After the first day’s skiing, which was great, we received a call from Bruce telling us that he’d be delayed another day. The following day, there was another call from Bruce; he’d be delayed yet another day. After three or four days of this, Bruce called to say that he wouldn’t be coming at all.
This didn’t faze us a bit; we’d had some superb skiing and were living high on the hog in this great house, happy to be alone. There were days when we would rise and one would say casually to the other, “Up for skiing today or what?” And those were the days that we’d stay in, both of us curled up in the living room chairs in front of the fire, engrossed in our books. There were times when not a word was spoken for four or five hours until someone offered to get a drink. The day would pass mostly in silence – a silence that only two good friends could be comfortable with.
A couple of memories… One day, we found out that night skiing was about to start and so we decided to be there on the opening night. It was bitterly cold, maybe that was the reason nobody was on the mountain except us. Despite the temperature, the skiing was awesome; with no one around, we had the pistes to ourselves. We raced down, arms out, whooping and yelling like schoolboys. Then we saw another person. We were coming down one slope to a point where it joined another. The skier was on the other piste and as we approached each other, for whatever reason, neither took evading action so, as unbelievable as it sounds, we very nearly collided.

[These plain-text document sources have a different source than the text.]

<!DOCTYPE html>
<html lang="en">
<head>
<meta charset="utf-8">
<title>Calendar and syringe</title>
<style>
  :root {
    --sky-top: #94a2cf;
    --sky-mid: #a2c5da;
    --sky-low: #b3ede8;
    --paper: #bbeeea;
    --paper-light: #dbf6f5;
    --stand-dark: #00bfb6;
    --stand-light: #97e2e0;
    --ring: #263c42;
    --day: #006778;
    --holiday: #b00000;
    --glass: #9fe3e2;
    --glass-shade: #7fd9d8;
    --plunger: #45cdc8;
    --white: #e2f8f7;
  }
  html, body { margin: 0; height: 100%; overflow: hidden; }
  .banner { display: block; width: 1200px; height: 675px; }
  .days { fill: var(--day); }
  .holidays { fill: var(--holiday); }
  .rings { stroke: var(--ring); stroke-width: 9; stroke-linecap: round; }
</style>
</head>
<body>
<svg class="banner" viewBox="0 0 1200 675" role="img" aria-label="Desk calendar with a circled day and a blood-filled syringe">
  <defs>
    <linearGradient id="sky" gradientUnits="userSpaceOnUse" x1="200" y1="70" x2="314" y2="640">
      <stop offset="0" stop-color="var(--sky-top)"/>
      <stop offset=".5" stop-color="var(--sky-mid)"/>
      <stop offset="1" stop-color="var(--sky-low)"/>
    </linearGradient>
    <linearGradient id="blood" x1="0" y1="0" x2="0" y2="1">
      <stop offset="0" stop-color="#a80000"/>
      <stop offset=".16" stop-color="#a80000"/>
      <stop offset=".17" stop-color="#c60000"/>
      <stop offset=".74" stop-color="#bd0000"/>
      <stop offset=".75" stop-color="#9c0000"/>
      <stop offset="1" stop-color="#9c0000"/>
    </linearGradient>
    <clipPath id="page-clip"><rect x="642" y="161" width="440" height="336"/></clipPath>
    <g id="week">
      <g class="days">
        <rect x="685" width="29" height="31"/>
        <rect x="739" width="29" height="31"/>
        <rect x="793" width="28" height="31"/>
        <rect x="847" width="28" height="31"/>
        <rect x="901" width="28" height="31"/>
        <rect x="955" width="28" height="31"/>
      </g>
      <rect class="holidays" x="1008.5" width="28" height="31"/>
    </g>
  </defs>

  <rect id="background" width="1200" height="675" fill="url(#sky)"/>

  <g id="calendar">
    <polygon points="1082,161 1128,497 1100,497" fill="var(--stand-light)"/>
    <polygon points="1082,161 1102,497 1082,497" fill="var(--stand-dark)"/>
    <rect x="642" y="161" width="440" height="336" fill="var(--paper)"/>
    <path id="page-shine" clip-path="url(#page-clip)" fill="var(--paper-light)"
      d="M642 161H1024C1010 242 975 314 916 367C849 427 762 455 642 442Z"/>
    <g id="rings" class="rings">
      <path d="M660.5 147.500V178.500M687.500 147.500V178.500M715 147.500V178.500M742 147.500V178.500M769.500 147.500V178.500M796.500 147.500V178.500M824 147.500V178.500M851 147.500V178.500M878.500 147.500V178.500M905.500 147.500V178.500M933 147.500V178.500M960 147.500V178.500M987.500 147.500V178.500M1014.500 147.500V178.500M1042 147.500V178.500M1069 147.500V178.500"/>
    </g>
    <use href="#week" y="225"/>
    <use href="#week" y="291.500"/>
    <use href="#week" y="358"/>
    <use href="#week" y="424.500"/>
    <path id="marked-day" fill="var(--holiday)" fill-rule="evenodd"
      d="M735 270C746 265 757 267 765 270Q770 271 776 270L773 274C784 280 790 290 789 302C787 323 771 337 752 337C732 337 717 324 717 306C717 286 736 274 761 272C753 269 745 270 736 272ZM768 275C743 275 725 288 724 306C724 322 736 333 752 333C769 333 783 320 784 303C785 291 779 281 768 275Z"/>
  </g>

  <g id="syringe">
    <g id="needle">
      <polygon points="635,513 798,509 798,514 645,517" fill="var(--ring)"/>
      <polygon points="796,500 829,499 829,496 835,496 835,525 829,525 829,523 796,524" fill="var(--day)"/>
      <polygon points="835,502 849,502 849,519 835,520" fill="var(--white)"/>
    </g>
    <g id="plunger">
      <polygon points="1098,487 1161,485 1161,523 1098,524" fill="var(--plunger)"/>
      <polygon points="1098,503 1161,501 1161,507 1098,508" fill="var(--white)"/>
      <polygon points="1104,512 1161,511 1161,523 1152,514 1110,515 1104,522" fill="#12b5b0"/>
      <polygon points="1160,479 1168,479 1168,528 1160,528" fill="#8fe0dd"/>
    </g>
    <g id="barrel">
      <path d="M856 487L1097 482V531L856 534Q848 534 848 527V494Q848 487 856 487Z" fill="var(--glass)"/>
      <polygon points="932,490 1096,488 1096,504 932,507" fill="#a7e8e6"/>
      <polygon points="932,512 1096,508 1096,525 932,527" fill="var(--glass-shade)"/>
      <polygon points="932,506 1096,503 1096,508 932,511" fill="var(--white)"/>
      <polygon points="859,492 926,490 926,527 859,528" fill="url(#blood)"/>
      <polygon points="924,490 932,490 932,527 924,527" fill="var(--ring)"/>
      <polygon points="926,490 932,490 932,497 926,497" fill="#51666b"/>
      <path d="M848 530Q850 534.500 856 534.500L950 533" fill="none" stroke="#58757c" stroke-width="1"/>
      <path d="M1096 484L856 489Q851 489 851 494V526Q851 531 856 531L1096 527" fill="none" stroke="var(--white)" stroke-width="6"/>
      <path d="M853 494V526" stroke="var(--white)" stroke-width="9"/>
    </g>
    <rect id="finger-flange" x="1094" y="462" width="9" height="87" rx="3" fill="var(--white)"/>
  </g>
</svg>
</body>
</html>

Towards the end of our time there, we needed to do a bit of shopping. It was early evening and the night would soon be upon us. The snow was deep, although all the roads had been ploughed. Jon was driving very carefully as there was a real danger of ice on the roads – it was well below zero. Halfway back, on a gentle turn, the car started drifting. There was nothing Jon could do and so, as if in slow motion, we slid gracefully off the side of the road and settled with a soft thud in the ditch.
We got out and looked at our predicament. Obviously, we couldn’t get it out by ourselves and we’d seen precious little traffic on the roads. We were counting off our options, of which there were none, when luckily a pick-up truck drove by. It stopped and backed up, the driver asking if we needed any assistance. We certainly did. What a piece of luck.
The driver was a thickset man in a check shirt, obviously a local. He produced a towrope and fixed it to the car and effortlessly dragged us back on the road. To say the least we were grateful and wanted to convey our appreciation. Jon said something like, “Thank you, I don’t know what we would have done without you. Thank you so much, we really appreciate your stopping. You’re a real brick.”
At precisely this point, the man’s congeniality abruptly faded, the smile on his face disappeared and his eyes narrowed. There was a long pause before we realized that he had not heard of this obviously English expression. Then it dawned… he thought Jon had called him a prick.
Jon’s apology and spluttering explanation of the word probably saved us from the guy pushing our car back into the ditch.
Anyway, the holiday ended all too quickly and we both agreed that it had been a sublime nine days, away from everything, just the two of us living in complete harmony.